Credit: Photograph by Darrow Montgomery

WUSA9 investigative reporter Russ Ptacek and a cameraman sat outside Ward 4 D.C. Councilmember Muriel Bowser‘s office at the Wilson Building for two and a half hours Tuesday, waiting to snag an interview with the Democratic mayoral nominee. But Bowser never came, and Ptacek, whom Washington City Paper dubbed D.C.’s most excitable newsman in a 2013 cover story, didn’t seem happy.

The newsman took to Twitter to tell his nearly 10,000 followers what was happening. He also went to her Georgia Avenue NW campaign headquarters with no luck, and took four selfies throughout the day, showing his dismay with the perceived stonewalling.

A station producer tweeted a photo of Ptacek standing next to a large picture of the mayoral candidate, saying “this is as close as we got to @MurielBowser.” (This photo is not included in the selfie count.) The newsman also retweeted messages from his followers thanking him for holding government officials accountable. The Council is currently on Easter recess, but Ptacek says he saw every other member in the hallway during his stakeout.

“I’m very busy, and that’s a huge waste of time,” Ptacek says of chasing around Bowser for the day. “But I will do it if someone blows me off for two months.”

Ptacek has been working on an investigative piece about the Washington Metropolitan Area Transit Authority, of which Bowser sits on the board of directors. This specific story—-which is set to air tonight on the 11 p.m. news—-has to do with what Ptacek describes as six months of “missing” WMATA bus data for the last half of 2013. The stats, which WUSA9 staff pulled from the agency’s website, keep track of all the Metro bus times and are used to determine if buses are generally running on time or late.

He wants to know why those figures weren’t properly plugged in. He says he’s contacted the other 14 WMATA board members, and only one of them agreed to an interview. That board member said he wasn’t aware of the missing data, even though WMATA officials say they disclosed the issue at a board meeting.

“When it came down to report, they were like, ‘It’s not that the dog ate the homework, it’s that we lost the homework,'” Ptacek says. “We felt it was crucial to find out if [Bowser] was paying attention in the meeting and if she was paying attention to the report.”

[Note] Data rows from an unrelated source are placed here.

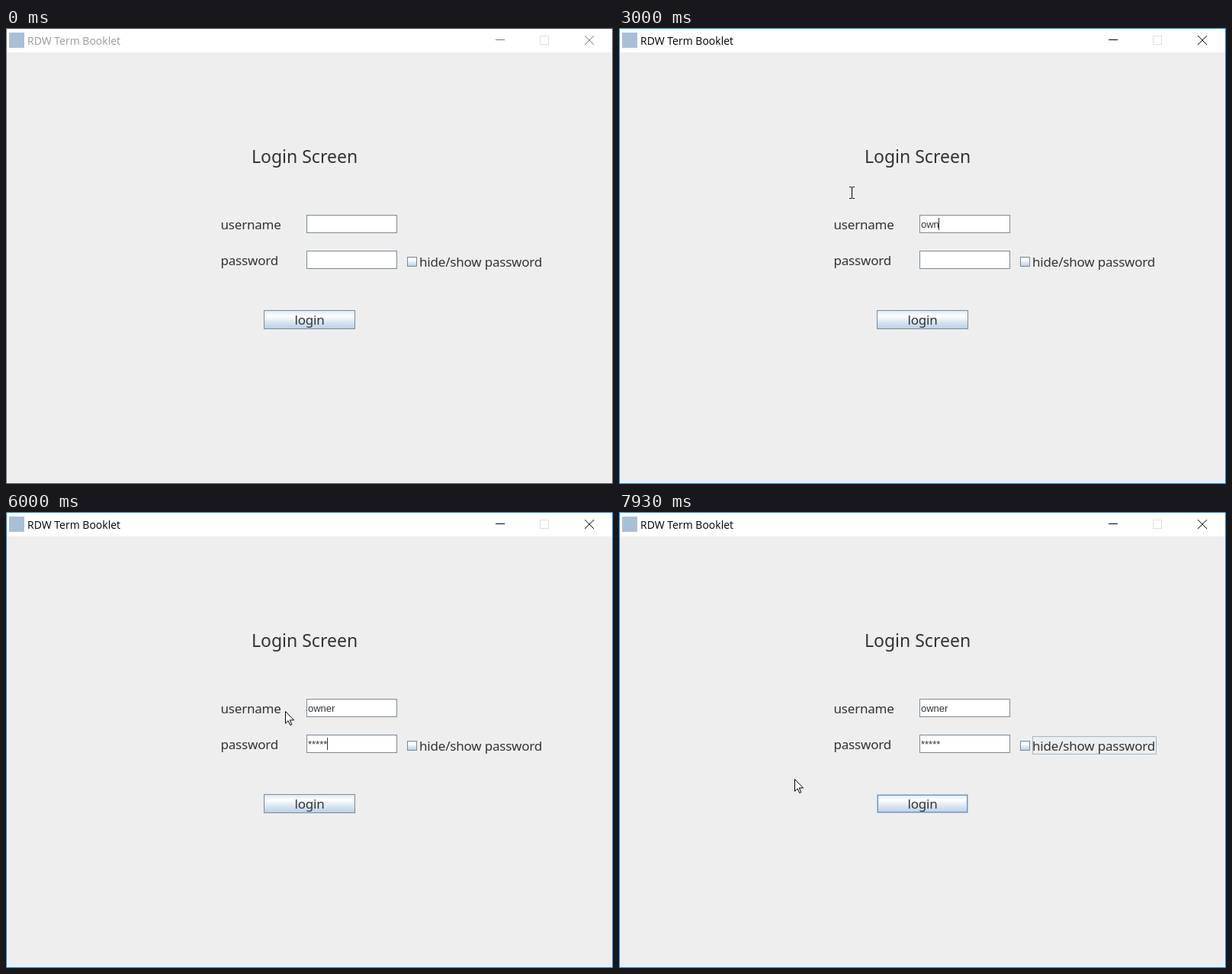
An HTML page for the animation above (8 s loop, 796 px wide and 598 px high).

```html
<!DOCTYPE html>
<html lang="en">
<head>
<meta charset="utf-8">
<title>Login Screen</title>
<style>
html, body { margin: 0; width: 100%; height: 100%; overflow: hidden; }
svg { display: block; width: 796px; height: 598px; }
text { white-space: pre; fill: #333; }
.label { font: 17px "Noto Sans", sans-serif; letter-spacing: -.2px; }
.heading { font: 23px "Noto Sans", sans-serif; }
.bar { font: 14px "Open Sans", sans-serif; }
.entry { font: 13px "Liberation Sans", Arial, sans-serif; }
.crisp { shape-rendering: crispEdges; }
</style>
</head>
<body>
<svg viewBox="0 0 796 598">
  <defs>
    <linearGradient id="steel" x1="0" y1="0" x2="0" y2="1">
      <stop offset="0" stop-color="#dde8f3"/>
      <stop offset=".3" stop-color="#fff"/>
      <stop offset=".6" stop-color="#dde8f3"/>
      <stop offset="1" stop-color="#b8cfe5"/>
    </linearGradient>
  </defs>

  <rect width="796" height="598" fill="#eee"/>
  <rect width="796" height="32" fill="#fff"/>
  <rect x="4" y="6" width="20" height="20" fill="#a9bfd5"/>
  <text id="caption" class="bar" x="28" y="22">RDW Term Booklet</text>
  <g id="controls" fill="none">
    <path d="M642 15.5H654" class="crisp"/>
    <path d="M759 10.2L771 22M771 10.2L759 22"/>
  </g>
  <rect x="700.5" y="10.5" width="11" height="11" fill="none" stroke="#ddd"/>
  <g id="idleEdge" fill="none" class="crisp">
    <path d="M0 .5H796" stroke="#40343c"/>
    <path d="M.5 0V598" stroke="#777080"/>
    <path d="M795.5 0V598" stroke="#55525c"/>
    <path d="M0 597.5H796" stroke="#48444e"/>
  </g>
  <rect id="liveEdge" x=".5" y=".5" width="795" height="597" fill="none" stroke="#1883d7"/>

  <text class="heading" x="322" y="177">Login Screen</text>
  <text class="label" x="281.5" y="264">username</text>
  <text class="label" x="281.5" y="311">password</text>

  <g fill="#fff" stroke="#7a8a99">
    <rect x="394.5" y="245.5" width="118" height="23"/>
    <rect x="394.5" y="292.5" width="118" height="23"/>
  </g>
  <text id="user" class="entry" x="396" y="262"></text>
  <text id="pass" class="entry" x="396" y="309"></text>
  <rect id="caret" class="crisp" width="1" height="16" fill="#333"/>

  <rect id="box" x="526.5" y="300.5" width="12" height="12" stroke="#7a8a99"/>
  <path id="tick" d="M529.8 305.5V309.5L535.8 303.8" fill="none" stroke="#222" stroke-width="2"/>
  <rect id="focus" x="542.5" y="294.5" width="162" height="23" fill="none" stroke="#a3b8cc"/>
  <text class="label" x="542" y="313">hide/show password</text>

  <rect x="338.5" y="370.5" width="119" height="24" fill="url(#steel)" stroke="#7a8a99"/>
  <g id="hover" fill="none">
    <rect x="338.5" y="370.5" width="119" height="24" stroke="#b0c4d8"/>
    <rect x="339.5" y="371.5" width="117" height="22" stroke="#6b97c2"/>
  </g>
  <text class="label" x="398" y="389" text-anchor="middle">login</text>

  <path id="arrow" d="M.5 .5V16.2L4.1 12.8L6.7 18.5L8.8 17.6L6.3 11.9H11.5Z" fill="#fff" stroke="#000"/>
  <path id="beam" class="crisp" d="M-3 -7.5H0M1 -7.5H4M.5 -7V7M-3 7.5H0M1 7.5H4" fill="none" stroke="#000"/>
</svg>
<script>
const LOOP = 8000, STEP = 200 / 3;
const WORD = "owner";
const el = id => document.getElementById(id);
const [caption, controls, idleEdge, liveEdge, user, pass, caret, box, tick, focusRing, hover, arrow, beam] =
  ["caption", "controls", "idleEdge", "liveEdge", "user", "pass", "caret", "box", "tick", "focus", "hover", "arrow", "beam"].map(el);

// Pointer path: step, x, y
const path = [
  [3, 458, 95], [4, 560, 135], [5, 635, 160], [6, 635, 160], [7, 680, 157], [8, 706, 153],
  [9, 710, 154], [10, 690, 155], [11, 645, 157], [12, 591, 160], [14, 480, 172],
  [16, 390, 193], [18, 325, 209], [19, 308, 215], [20, 305, 216], [82, 305, 216],
  [83, 312, 223], [87, 349, 249], [91, 371, 265], [107, 371, 265], [109, 354, 274],
  [112, 312, 299], [115, 262, 333], [118, 233, 350], [119, 230, 350]
];
const userKeys = [42, 43, 45, 46, 48];
const passKeys = [61, 62, 63, 66, 69];

const show = (node, on) => node.setAttribute("visibility", on ? "visible" : "hidden");
const within = (n, a, b) => n >= a && n < b;
const typed = (keys, n) => keys.filter(k => k <= n).length;

function pointer(n) {
  const i = path.findIndex(p => p[0] >= n);
  if (i <= 0) return path[0].slice(1);
  const [a, ax, ay] = path[i - 1], [b, bx, by] = path[i];
  const f = (n - a) / (b - a);
  return [ax + (bx - ax) * f, ay + (by - ay) * f].map(Math.round);
}

function drawWindow(active) {
  caption.style.fill = active ? "#000" : "#999";
  controls.setAttribute("stroke", active ? "#000" : "#777");
  show(idleEdge, !active);
  show(liveEdge, active);
}

function drawFields(n, plain) {
  const count = typed(passKeys, n);
  user.textContent = WORD.slice(0, typed(userKeys, n));
  pass.textContent = plain ? WORD : "*".repeat(count);
  const inUser = n < 53;
  const field = inUser ? user : pass;
  const width = field.textContent ? field.getComputedTextLength() : 0;
  caret.setAttribute("x", 396 + Math.floor(width));
  caret.setAttribute("y", inUser ? 249 : 296);
  show(caret, within(n, 22, 30) || within(n, 37, 76) || within(n, 84, 91));
}

function draw(ms) {
  const n = Math.min(119, Math.floor((ms + 4) / STEP));
  const plain = within(n, 95, 106);
  drawWindow(n >= 22);
  drawFields(n, plain);

  const pressed = within(n, 93, 95) || within(n, 104, 106);
  box.setAttribute("fill", pressed ? "#a3b8cc" : "url(#steel)");
  show(tick, plain);
  show(focusRing, n >= 93);
  show(hover, n >= 115);

  const [x, y] = pointer(n);
  const overText = within(n, 18, 84);
  for (const node of [arrow, beam]) node.setAttribute("transform", `translate(${x} ${y})`);
  show(arrow, n >= 3 && !overText);
  show(beam, overText);
}

const start = performance.now();
function tickFrame() {
  draw((performance.now() - start) % LOOP);
  requestAnimationFrame(tickFrame);
}
tickFrame();
</script>
</body>
</html>
```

Unsurprisingly, Bowser’s office did not want to comment on this story about them not commenting. WMATA spokesman Dan Stessel tells City Desk by email that “it is not that the data is ‘missing,’ but rather that it cannot be used to accurately calculate on-time performance during the latter half of 2013 because, due to a technical issue, buses that ran early were counted as on time when they should not have been.” Stessel says this lapse was publicly reported at a board meeting and that it didn’t affect NextBus or any other customer services. WMATA tried to see if the data could be corrected, but it couldn’t.

Ptacek—who is most known around D.C. for his taxi cab stings and raids of restaurants that violate health codes—defends his reporting tactics.

“As a last-ditch effort before the story aired, we went to places that we thought she was going,” he says. “I believe very strongly that city officials should be available to the media particularly when there are uncomfortable issues… It’s not like we pitched a tent.”

WUSA9 has been promoting the investigative report, and it’s still slated to air tonight, likely with no comment from Bowser. Ptacek, who recently ran stories on Metro’s speaker system and unsuccessfully tried to request documents to see how often Metro employees give customers the finger, says this is an important topic to his viewers, and he’ll keep pursuing it.

“It’s clearly a hot button issue, I know it’s important to our viewers, I know it’s important to people who use public transportation,” he says. “Is it the most important piece of journalism I’ve ever done in my life? No.”

Photo by Darrow Montgomery